• [DIRECTIONS FOR THIS TASK]
Scan the records below and copy every line that contains the string "linecap".

• [SUPPLIED MATERIAL]
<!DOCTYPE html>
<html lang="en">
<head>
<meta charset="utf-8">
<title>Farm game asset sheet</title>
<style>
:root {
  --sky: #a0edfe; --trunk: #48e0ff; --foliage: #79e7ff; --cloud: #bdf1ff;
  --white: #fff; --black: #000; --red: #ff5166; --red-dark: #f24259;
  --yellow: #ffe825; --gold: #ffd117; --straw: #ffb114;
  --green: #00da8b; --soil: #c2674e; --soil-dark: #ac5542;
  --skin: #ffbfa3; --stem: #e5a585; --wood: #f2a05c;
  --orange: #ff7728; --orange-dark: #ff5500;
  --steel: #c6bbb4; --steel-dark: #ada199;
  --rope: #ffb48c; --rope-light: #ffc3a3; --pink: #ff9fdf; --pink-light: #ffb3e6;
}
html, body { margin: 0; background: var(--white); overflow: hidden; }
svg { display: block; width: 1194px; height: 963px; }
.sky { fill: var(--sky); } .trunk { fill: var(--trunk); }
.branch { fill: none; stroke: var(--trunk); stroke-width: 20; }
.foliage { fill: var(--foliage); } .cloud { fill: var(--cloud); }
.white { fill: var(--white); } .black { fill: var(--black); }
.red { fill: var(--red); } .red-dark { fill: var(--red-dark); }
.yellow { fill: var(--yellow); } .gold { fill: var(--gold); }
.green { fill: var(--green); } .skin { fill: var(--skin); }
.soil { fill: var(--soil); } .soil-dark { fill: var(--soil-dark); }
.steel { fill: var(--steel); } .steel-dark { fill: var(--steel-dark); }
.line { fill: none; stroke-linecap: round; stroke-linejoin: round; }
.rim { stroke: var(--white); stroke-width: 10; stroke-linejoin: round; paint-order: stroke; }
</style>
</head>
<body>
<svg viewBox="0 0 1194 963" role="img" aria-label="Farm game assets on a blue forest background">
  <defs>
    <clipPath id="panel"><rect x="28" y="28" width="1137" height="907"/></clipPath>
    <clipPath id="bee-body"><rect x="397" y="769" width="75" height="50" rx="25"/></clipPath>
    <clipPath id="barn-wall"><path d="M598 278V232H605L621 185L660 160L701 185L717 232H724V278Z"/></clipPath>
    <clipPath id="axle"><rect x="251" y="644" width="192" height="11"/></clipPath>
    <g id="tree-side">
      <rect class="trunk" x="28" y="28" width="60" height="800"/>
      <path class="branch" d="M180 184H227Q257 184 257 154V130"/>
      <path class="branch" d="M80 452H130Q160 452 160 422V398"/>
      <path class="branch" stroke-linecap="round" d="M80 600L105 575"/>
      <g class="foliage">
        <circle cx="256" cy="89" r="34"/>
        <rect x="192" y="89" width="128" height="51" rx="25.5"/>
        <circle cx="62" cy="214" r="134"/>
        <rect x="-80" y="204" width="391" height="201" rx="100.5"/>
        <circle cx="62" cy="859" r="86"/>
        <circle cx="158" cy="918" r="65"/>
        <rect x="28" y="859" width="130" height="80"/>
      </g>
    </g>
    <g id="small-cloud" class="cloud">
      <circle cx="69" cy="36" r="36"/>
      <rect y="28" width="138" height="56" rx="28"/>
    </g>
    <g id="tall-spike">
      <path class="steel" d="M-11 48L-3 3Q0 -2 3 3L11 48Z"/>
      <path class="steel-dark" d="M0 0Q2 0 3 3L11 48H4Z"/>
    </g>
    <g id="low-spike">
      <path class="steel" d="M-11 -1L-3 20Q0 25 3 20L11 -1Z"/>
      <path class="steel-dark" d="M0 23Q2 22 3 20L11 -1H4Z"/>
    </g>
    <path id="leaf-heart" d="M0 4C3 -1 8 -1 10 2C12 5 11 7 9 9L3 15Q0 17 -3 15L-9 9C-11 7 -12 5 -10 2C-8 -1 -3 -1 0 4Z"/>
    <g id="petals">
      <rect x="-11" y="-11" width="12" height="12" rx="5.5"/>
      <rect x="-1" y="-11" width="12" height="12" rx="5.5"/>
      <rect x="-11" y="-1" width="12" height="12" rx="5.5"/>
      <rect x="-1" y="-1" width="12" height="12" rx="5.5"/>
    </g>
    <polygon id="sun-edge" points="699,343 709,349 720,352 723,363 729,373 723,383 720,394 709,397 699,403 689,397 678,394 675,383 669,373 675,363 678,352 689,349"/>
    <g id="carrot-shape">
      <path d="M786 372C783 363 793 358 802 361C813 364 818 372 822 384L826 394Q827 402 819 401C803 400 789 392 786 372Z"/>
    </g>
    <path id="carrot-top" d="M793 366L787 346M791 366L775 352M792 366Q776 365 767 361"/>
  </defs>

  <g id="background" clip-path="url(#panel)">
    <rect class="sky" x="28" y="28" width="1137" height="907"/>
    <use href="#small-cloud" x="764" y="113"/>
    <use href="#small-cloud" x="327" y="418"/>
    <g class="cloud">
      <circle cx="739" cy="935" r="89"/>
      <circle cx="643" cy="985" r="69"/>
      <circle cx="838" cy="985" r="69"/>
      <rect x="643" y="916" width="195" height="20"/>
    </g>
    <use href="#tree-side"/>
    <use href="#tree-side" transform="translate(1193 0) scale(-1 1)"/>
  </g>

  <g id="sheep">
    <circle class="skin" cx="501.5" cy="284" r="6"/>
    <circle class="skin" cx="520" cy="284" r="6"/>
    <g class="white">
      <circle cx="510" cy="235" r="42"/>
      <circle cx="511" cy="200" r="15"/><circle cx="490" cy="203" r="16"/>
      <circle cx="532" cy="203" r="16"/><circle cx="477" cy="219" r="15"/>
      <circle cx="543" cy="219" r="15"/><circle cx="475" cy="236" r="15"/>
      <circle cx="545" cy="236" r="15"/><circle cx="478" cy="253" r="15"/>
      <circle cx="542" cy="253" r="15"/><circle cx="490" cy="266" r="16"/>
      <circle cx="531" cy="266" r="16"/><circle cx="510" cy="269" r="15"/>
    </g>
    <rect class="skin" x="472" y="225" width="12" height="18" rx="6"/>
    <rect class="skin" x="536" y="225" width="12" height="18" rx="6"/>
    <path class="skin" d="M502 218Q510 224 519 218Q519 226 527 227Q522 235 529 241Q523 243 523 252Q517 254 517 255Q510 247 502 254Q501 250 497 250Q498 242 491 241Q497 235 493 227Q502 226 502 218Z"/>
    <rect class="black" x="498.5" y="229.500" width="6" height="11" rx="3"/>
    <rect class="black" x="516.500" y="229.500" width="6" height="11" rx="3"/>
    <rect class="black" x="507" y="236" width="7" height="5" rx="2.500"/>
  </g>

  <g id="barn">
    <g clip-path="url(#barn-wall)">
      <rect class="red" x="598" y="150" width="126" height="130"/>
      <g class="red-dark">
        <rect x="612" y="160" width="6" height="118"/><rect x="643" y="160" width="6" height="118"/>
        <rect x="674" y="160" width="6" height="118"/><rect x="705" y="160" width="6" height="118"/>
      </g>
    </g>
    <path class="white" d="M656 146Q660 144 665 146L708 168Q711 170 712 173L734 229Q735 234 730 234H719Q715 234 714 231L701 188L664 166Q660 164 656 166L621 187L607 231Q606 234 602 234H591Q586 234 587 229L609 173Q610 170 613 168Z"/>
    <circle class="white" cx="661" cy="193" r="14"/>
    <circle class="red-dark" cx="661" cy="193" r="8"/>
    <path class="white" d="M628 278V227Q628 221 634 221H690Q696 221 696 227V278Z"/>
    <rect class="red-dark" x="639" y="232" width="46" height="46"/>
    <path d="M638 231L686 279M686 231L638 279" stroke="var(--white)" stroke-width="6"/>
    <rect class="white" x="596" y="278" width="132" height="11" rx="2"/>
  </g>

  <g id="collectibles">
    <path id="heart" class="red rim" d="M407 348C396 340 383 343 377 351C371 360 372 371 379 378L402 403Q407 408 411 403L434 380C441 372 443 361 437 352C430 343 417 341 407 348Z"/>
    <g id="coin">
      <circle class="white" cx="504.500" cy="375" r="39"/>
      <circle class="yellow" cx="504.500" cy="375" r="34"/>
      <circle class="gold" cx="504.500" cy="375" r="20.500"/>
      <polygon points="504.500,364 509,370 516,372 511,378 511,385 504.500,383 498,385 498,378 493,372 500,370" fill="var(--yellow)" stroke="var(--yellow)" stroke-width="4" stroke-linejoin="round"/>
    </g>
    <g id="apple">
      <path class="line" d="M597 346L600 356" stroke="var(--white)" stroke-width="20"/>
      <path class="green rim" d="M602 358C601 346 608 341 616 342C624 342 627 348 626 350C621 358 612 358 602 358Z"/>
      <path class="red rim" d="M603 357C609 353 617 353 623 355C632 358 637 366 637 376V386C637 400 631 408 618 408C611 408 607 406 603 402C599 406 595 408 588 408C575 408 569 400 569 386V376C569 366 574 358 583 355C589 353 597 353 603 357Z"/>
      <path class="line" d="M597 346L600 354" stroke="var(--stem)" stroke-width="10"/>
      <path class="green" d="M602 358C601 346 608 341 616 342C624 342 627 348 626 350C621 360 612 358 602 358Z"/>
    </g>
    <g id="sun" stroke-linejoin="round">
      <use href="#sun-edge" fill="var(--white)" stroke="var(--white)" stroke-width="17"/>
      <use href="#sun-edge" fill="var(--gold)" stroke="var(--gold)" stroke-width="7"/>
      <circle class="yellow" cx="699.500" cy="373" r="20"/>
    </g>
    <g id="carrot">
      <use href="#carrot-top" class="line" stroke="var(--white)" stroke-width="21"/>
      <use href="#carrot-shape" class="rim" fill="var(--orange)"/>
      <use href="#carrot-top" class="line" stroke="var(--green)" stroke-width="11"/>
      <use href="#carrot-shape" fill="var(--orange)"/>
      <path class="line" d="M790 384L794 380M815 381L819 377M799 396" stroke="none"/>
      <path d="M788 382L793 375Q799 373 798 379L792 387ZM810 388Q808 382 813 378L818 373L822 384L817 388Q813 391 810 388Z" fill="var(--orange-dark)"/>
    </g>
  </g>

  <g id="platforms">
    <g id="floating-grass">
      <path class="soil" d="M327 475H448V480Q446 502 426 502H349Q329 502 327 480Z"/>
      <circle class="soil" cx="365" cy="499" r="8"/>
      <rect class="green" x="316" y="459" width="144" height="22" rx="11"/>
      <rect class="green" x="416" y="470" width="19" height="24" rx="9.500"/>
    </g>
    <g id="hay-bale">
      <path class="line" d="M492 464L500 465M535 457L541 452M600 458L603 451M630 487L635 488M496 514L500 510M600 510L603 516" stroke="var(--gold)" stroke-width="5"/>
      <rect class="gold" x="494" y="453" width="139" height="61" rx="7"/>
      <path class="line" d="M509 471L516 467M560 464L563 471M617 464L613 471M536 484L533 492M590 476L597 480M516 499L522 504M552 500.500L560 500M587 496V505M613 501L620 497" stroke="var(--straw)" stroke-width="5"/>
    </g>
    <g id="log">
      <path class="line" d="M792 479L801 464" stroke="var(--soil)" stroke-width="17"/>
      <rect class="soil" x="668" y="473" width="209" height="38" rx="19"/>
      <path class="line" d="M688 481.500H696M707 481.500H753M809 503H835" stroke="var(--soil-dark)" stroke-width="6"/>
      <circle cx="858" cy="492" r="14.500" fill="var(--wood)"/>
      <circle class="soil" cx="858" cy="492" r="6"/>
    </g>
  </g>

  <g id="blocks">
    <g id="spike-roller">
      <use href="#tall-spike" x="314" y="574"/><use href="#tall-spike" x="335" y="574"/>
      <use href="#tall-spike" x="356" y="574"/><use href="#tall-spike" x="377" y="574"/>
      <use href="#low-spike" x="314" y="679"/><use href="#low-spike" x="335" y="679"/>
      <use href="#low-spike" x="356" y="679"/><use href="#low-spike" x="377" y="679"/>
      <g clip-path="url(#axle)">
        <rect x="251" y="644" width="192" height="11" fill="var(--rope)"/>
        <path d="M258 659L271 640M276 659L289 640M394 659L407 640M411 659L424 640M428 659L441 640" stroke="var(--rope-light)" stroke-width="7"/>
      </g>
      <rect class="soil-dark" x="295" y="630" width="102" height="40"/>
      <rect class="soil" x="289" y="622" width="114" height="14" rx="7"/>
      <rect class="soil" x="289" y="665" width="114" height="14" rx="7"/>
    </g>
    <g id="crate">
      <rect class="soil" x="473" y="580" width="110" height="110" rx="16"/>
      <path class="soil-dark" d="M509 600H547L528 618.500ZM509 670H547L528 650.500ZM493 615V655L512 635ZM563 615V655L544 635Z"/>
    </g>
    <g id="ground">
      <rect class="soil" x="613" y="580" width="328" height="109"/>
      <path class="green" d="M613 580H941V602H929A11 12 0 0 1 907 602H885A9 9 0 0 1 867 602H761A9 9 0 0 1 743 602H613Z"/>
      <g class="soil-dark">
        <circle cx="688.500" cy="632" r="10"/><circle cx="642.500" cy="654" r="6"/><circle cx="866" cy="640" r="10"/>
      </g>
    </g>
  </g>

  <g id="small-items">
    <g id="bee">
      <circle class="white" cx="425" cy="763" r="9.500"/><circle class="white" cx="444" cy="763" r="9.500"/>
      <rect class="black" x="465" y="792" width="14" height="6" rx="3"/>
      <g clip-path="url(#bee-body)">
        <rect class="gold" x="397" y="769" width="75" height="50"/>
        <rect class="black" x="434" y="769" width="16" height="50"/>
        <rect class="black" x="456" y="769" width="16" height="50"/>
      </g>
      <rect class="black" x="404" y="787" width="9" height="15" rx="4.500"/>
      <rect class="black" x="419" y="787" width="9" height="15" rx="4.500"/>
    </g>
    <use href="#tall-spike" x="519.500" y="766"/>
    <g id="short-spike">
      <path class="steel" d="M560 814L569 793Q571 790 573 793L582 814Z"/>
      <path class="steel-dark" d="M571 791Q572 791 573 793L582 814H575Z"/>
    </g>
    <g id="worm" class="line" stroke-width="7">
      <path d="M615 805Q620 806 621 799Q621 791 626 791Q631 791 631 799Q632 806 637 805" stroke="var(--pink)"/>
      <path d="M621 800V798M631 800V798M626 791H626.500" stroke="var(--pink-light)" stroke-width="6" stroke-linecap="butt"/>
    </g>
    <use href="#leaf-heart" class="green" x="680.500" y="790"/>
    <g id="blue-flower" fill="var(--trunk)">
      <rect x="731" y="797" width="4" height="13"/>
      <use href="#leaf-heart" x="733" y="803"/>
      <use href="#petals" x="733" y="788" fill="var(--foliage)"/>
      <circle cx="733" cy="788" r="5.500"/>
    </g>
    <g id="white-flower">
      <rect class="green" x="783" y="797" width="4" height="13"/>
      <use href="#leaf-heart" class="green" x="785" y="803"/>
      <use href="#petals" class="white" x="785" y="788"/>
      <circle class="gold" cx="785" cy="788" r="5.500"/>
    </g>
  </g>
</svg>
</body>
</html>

• [SOLVED PROBLEM]
.line { fill: none; stroke-linecap: round; stroke-linejoin: round; }
      <path class="branch" stroke-linecap="round" d="M80 600L105 575"/>
      <path d="M621 800V798M631 800V798M626 791H626.500" stroke="var(--pink-light)" stroke-width="6" stroke-linecap="butt"/>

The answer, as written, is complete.